## WHAT YOU WILL DO
Filter these entries so that only lines with the word "scale" remain.
Start of RAW DATA
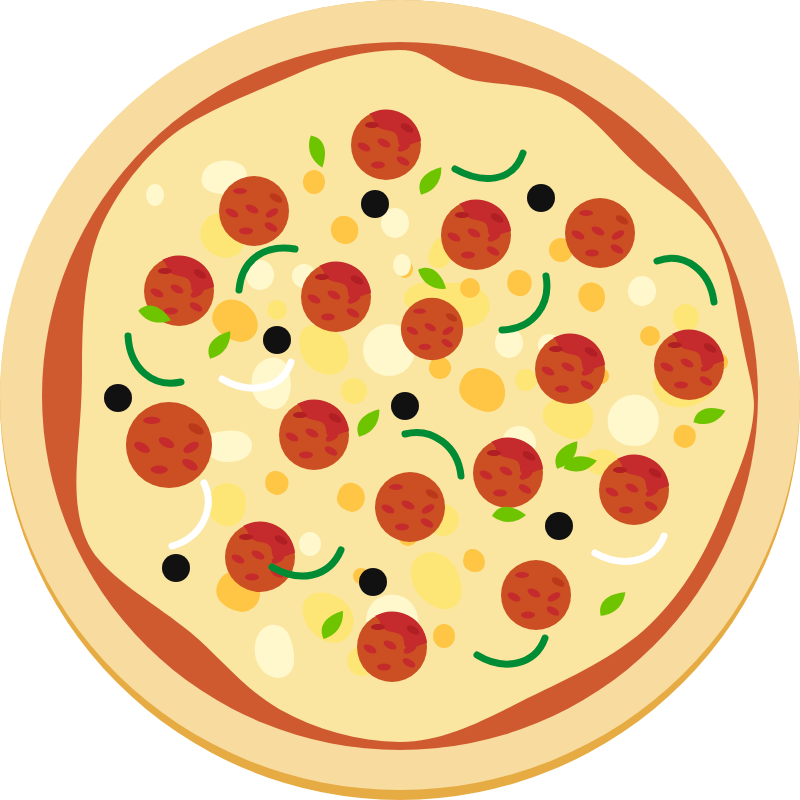
<!DOCTYPE html>
<html lang="en">
<head>
<meta charset="utf-8">
<title>Pizza</title>
<style>
:root {
  --crust-edge: #e6ab43;
  --crust: #f8dc9f;
  --sauce: #d05a30;
  --cheese: #fae6a0;
  --cheese-pale: #fff8cd;
  --cheese-yellow: #fde676;
  --cheese-orange: #ffc544;
  --pepperoni: #cb4f22;
  --pepperoni-red: #c52b2c;
  --pepperoni-dark: #b01f23;
  --pepperoni-rust: #bb391a;
  --pepper: #008c35;
  --onion: #fff;
  --basil: #6fc400;
  --olive: #111;
}
html, body { margin: 0; width: 800px; height: 800px; overflow: hidden; background: #fff; }
svg { display: block; }
.pale { fill: var(--cheese-pale); }
.yellow { fill: var(--cheese-yellow); }
.orange { fill: var(--cheese-orange); }
.olives { fill: var(--olive); }
.basil { fill: var(--basil); }
.strips { fill: none; stroke-width: 7; stroke-linecap: round; }
.pepper { stroke: var(--pepper); }
.onion { stroke: var(--onion); }
</style>
</head>
<body>
<svg width="800" height="800" viewBox="0 0 800 800" role="img" aria-label="Pepperoni pizza seen from above">
  <defs>
    <g id="speckles" fill="var(--pepperoni-red)">
      <ellipse cx="-22" cy="2" rx="7" ry="3.6" transform="rotate(28 -22 2)"/>
      <ellipse cx="-2" cy="-2" rx="7" ry="3.6" transform="rotate(28 -2 -2)"/>
      <ellipse cx="-8" cy="20" rx="7" ry="3.4"/>
      <ellipse cx="17" cy="16" rx="7" ry="3.6" transform="rotate(30 17 16)"/>
      <ellipse cx="18" cy="2" rx="7" ry="3.6" transform="rotate(-30 18 2)"/>
      <ellipse cx="-14" cy="-20" rx="7" ry="3"/>
    </g>
    <g id="pepperoni">
      <circle r="35" fill="var(--pepperoni)"/>
      <use href="#speckles"/>
      <ellipse cx="22" cy="-13" rx="7" ry="3.6" fill="var(--pepperoni-rust)" transform="rotate(30 22 -13)"/>
    </g>
    <g id="pepperoni-glazed">
      <circle r="35" fill="var(--pepperoni)"/>
      <path d="M-17-31A35 35 0 0 1 35-4C27-2 20 2 15 1C10-1 14-8 9-12C3-16-3-14-8-18C-13-22-11-27-17-31Z" fill="var(--pepperoni-red)"/>
      <use href="#speckles"/>
      <g fill="var(--pepperoni-dark)">
        <ellipse cx="-14" cy="-20" rx="7" ry="3"/>
        <ellipse cx="21" cy="-17" rx="7" ry="3.6" transform="rotate(30 21 -17)"/>
      </g>
    </g>
    <path id="leaf" d="M-17 2C-10-11 4-9 17 1C9 8-4 12-17 2Z"/>
    <circle id="olive" r="14"/>
  </defs>

  <g id="base">
    <circle cx="400" cy="400" r="400" fill="var(--crust-edge)"/>
    <ellipse cx="400" cy="395" rx="400" ry="395" fill="var(--crust)"/>
    <ellipse cx="400" cy="396" rx="358" ry="354" fill="var(--sauce)"/>
    <path fill="var(--cheese)" d="M400 50C432 50 443 75 478 81C508 86 532 84 560 97C598 117 616 150 650 176C678 198 703 212 717 240C732 271 735 307 743 345C748 371 754 390 754 405C753 444 735 478 722 512C704 557 680 598 643 631C607 662 562 681 520 702C481 722 442 742 400 742C357 741 317 730 279 709C243 688 221 658 190 632C157 605 118 584 95 555C77 530 75 496 77 462C79 431 82 407 82 370C82 316 85 263 102 225C119 188 151 147 187 125C221 104 258 91 294 75C329 59 366 50 400 50Z"/>
  </g>

  <g id="melted-cheese">
    <g class="yellow">
      <path d="M207 218C222 206 247 216 245 238C243 260 224 262 210 252C198 243 198 228 207 218Z"/>
      <circle cx="277" cy="310" r="10"/>
      <path d="M300 335C304 318 336 322 346 343C355 365 340 378 324 374C306 370 296 351 300 335Z"/>
      <circle cx="354" cy="391" r="13"/>
      <path d="M430 250C435 235 450 230 452 246C454 260 446 270 436 268C428 266 427 258 430 250Z"/>
      <path d="M405 293C418 276 438 284 455 283C475 281 494 296 489 311C483 328 464 332 450 322C435 311 398 316 405 293Z"/>
      <circle cx="526" cy="380" r="11"/>
      <path d="M543 412C546 392 590 391 593 413C596 433 582 443 567 438C554 433 541 425 543 412Z"/>
      <ellipse cx="686" cy="318" rx="13" ry="14"/>
      <path d="M654 380C661 365 714 367 716 382C714 398 694 410 676 407C661 405 650 393 654 380Z"/>
      <ellipse cx="602" cy="462" rx="17" ry="13"/>
      <path d="M212 492C219 478 244 481 246 500C247 521 234 530 221 525C207 519 206 504 212 492Z"/>
      <circle cx="443" cy="520" r="16"/>
      <path d="M413 562C423 546 447 550 457 570C467 594 460 611 442 609C423 606 404 583 413 562Z"/>
      <path d="M304 602C313 586 339 592 350 608C359 624 350 643 334 643C316 642 297 620 304 602Z"/>
      <circle cx="362" cy="661" r="15"/>
    </g>
    <g class="pale">
      <path d="M202 176C206 158 232 157 243 166C252 176 245 192 229 194C213 195 199 190 202 176Z"/>
      <ellipse cx="155" cy="195" rx="9" ry="11"/>
      <ellipse cx="395" cy="223" rx="14" ry="15"/>
      <ellipse cx="260" cy="275" rx="14" ry="15"/>
      <circle cx="304" cy="276" r="12"/>
      <circle cx="389" cy="350" r="26"/>
      <path d="M252 378C254 360 276 350 286 364C295 382 291 406 277 409C262 411 249 397 252 378Z"/>
      <ellipse cx="509" cy="343" rx="14" ry="15"/>
      <circle cx="549" cy="345" r="11"/>
      <ellipse cx="642" cy="291" rx="14" ry="15"/>
      <path d="M608 417C611 398 634 389 648 399C665 410 661 439 643 445C622 450 605 436 608 417Z"/>
      <path d="M207 435C219 431 248 424 252 444C253 460 233 464 219 461C207 457 205 446 207 435Z"/>
      <circle cx="519" cy="443" r="17"/>
      <ellipse cx="310" cy="544" rx="11" ry="12"/>
      <path d="M255 645C258 621 281 619 289 635C297 654 297 677 279 678C262 677 253 661 255 645Z"/>
      <path d="M366 622C366 602 381 593 396 595C412 597 421 613 418 630L369 635Z"/>
    </g>
    <g class="orange">
      <ellipse cx="314" cy="182" rx="11" ry="12"/>
      <path d="M332 224C337 213 350 213 357 224C361 235 355 244 345 244C335 243 328 234 332 224Z"/>
      <path d="M213 313C219 297 237 295 250 308C264 322 258 341 241 342C228 341 208 328 213 313Z"/>
      <ellipse cx="405" cy="269" rx="8" ry="9"/>
      <circle cx="470" cy="288" r="10"/>
      <path d="M508 278C511 268 523 267 530 276C534 285 530 295 521 296C511 296 505 288 508 278Z"/>
      <circle cx="561" cy="250" r="12"/>
      <path d="M579 291C582 281 596 279 603 289C608 300 603 311 593 312C584 311 576 301 579 291Z"/>
      <circle cx="650" cy="336" r="10"/>
      <circle cx="440" cy="368" r="11"/>
      <path d="M460 384C466 364 487 364 500 377C510 391 505 411 489 412C474 411 455 399 460 384Z"/>
      <circle cx="601" cy="376" r="8"/>
      <circle cx="719" cy="362" r="9"/>
      <path d="M674 433C677 423 689 422 695 431C698 441 692 448 684 448C676 446 672 441 674 433Z"/>
      <path d="M266 478C269 469 281 468 288 479C290 488 285 495 276 495C268 493 263 487 266 478Z"/>
      <path d="M338 494C341 481 355 479 363 490C368 501 362 511 352 512C342 510 334 503 338 494Z"/>
      <circle cx="408" cy="536" r="10"/>
      <path d="M464 556C466 547 478 546 484 557C487 567 482 573 474 572C466 571 461 565 464 556Z"/>
      <path d="M217 586C222 568 243 566 257 580C265 596 257 611 242 612C227 610 213 600 217 586Z"/>
      <circle cx="361" cy="576" r="8"/>
      <ellipse cx="444" cy="636" rx="11" ry="12"/>
    </g>
    <ellipse class="pale" cx="402" cy="265" rx="9" ry="11"/>
  </g>

  <g id="pepperoni-slices">
    <use href="#pepperoni-glazed" x="386" y="145"/>
    <use href="#pepperoni" x="254" y="211"/>
    <use href="#pepperoni-glazed" x="476" y="235"/>
    <use href="#pepperoni" x="600" y="233"/>
    <use href="#pepperoni-glazed" x="179" y="291"/>
    <use href="#pepperoni-glazed" x="336" y="297"/>
    <use href="#pepperoni" transform="translate(432 329) scale(.89)"/>
    <use href="#pepperoni-glazed" x="570" y="369"/>
    <use href="#pepperoni-glazed" x="689" y="365"/>
    <use href="#pepperoni" transform="translate(169 445) scale(1.23)"/>
    <use href="#pepperoni-glazed" x="314" y="435"/>
    <use href="#pepperoni-glazed" x="508" y="473"/>
    <use href="#pepperoni-glazed" x="634" y="490"/>
    <use href="#pepperoni" x="410" y="507"/>
    <use href="#pepperoni-glazed" x="260" y="557"/>
    <use href="#pepperoni" x="536" y="595"/>
    <use href="#pepperoni-glazed" x="392" y="647"/>
  </g>

  <g id="olives" class="olives">
    <use href="#olive" x="375" y="204"/>
    <use href="#olive" x="541" y="198"/>
    <use href="#olive" x="277" y="340"/>
    <use href="#olive" x="118" y="398"/>
    <use href="#olive" x="405" y="406"/>
    <use href="#olive" x="559" y="526"/>
    <use href="#olive" x="176" y="568"/>
    <use href="#olive" x="373" y="582"/>
  </g>

  <g id="pepper-strips" class="strips pepper">
    <path d="M455 169C482 184 513 183 523 153"/>
    <path d="M239 290C242 257 268 244 295 249"/>
    <path d="M502 330C534 329 551 304 546 276"/>
    <path d="M657 261C685 251 710 271 714 302"/>
    <path d="M128 336C130 369 153 388 181 382"/>
    <path d="M405 434C432 427 458 446 461 476"/>
    <path d="M272 567C299 583 329 578 341 550"/>
    <path d="M477 655C503 671 535 666 545 638"/>
  </g>
  <g id="onion-strips" class="strips onion">
    <path d="M222 379C249 395 282 390 291 362"/>
    <path d="M204 483C216 509 201 538 172 546"/>
    <path d="M595 553C622 568 654 563 664 536"/>
  </g>

  <g id="basil-leaves" class="basil">
    <use href="#leaf" transform="translate(318 151) rotate(72)"/>
    <use href="#leaf" transform="translate(430 180) rotate(-52)"/>
    <use href="#leaf" transform="translate(433 278) rotate(36)"/>
    <use href="#leaf" transform="translate(155 314) rotate(18)"/>
    <use href="#leaf" transform="translate(219 344) rotate(-52)"/>
    <use href="#leaf" transform="translate(368 422) rotate(-52)"/>
    <use href="#leaf" transform="translate(709 415) rotate(-18)"/>
    <use href="#leaf" transform="translate(566 454) rotate(-52)"/>
    <use href="#leaf" transform="translate(580 463) rotate(-12)"/>
    <use href="#leaf" transform="translate(509 514)"/>
    <use href="#leaf" transform="translate(612 603) rotate(-42)"/>
    <use href="#leaf" transform="translate(332 624) rotate(-54)"/>
  </g>
</svg>
</body>
</html>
End of RAW DATA
## EXERCISE RESULT
    <use href="#pepperoni" transform="translate(432 329) scale(.89)"/>
    <use href="#pepperoni" transform="translate(169 445) scale(1.23)"/>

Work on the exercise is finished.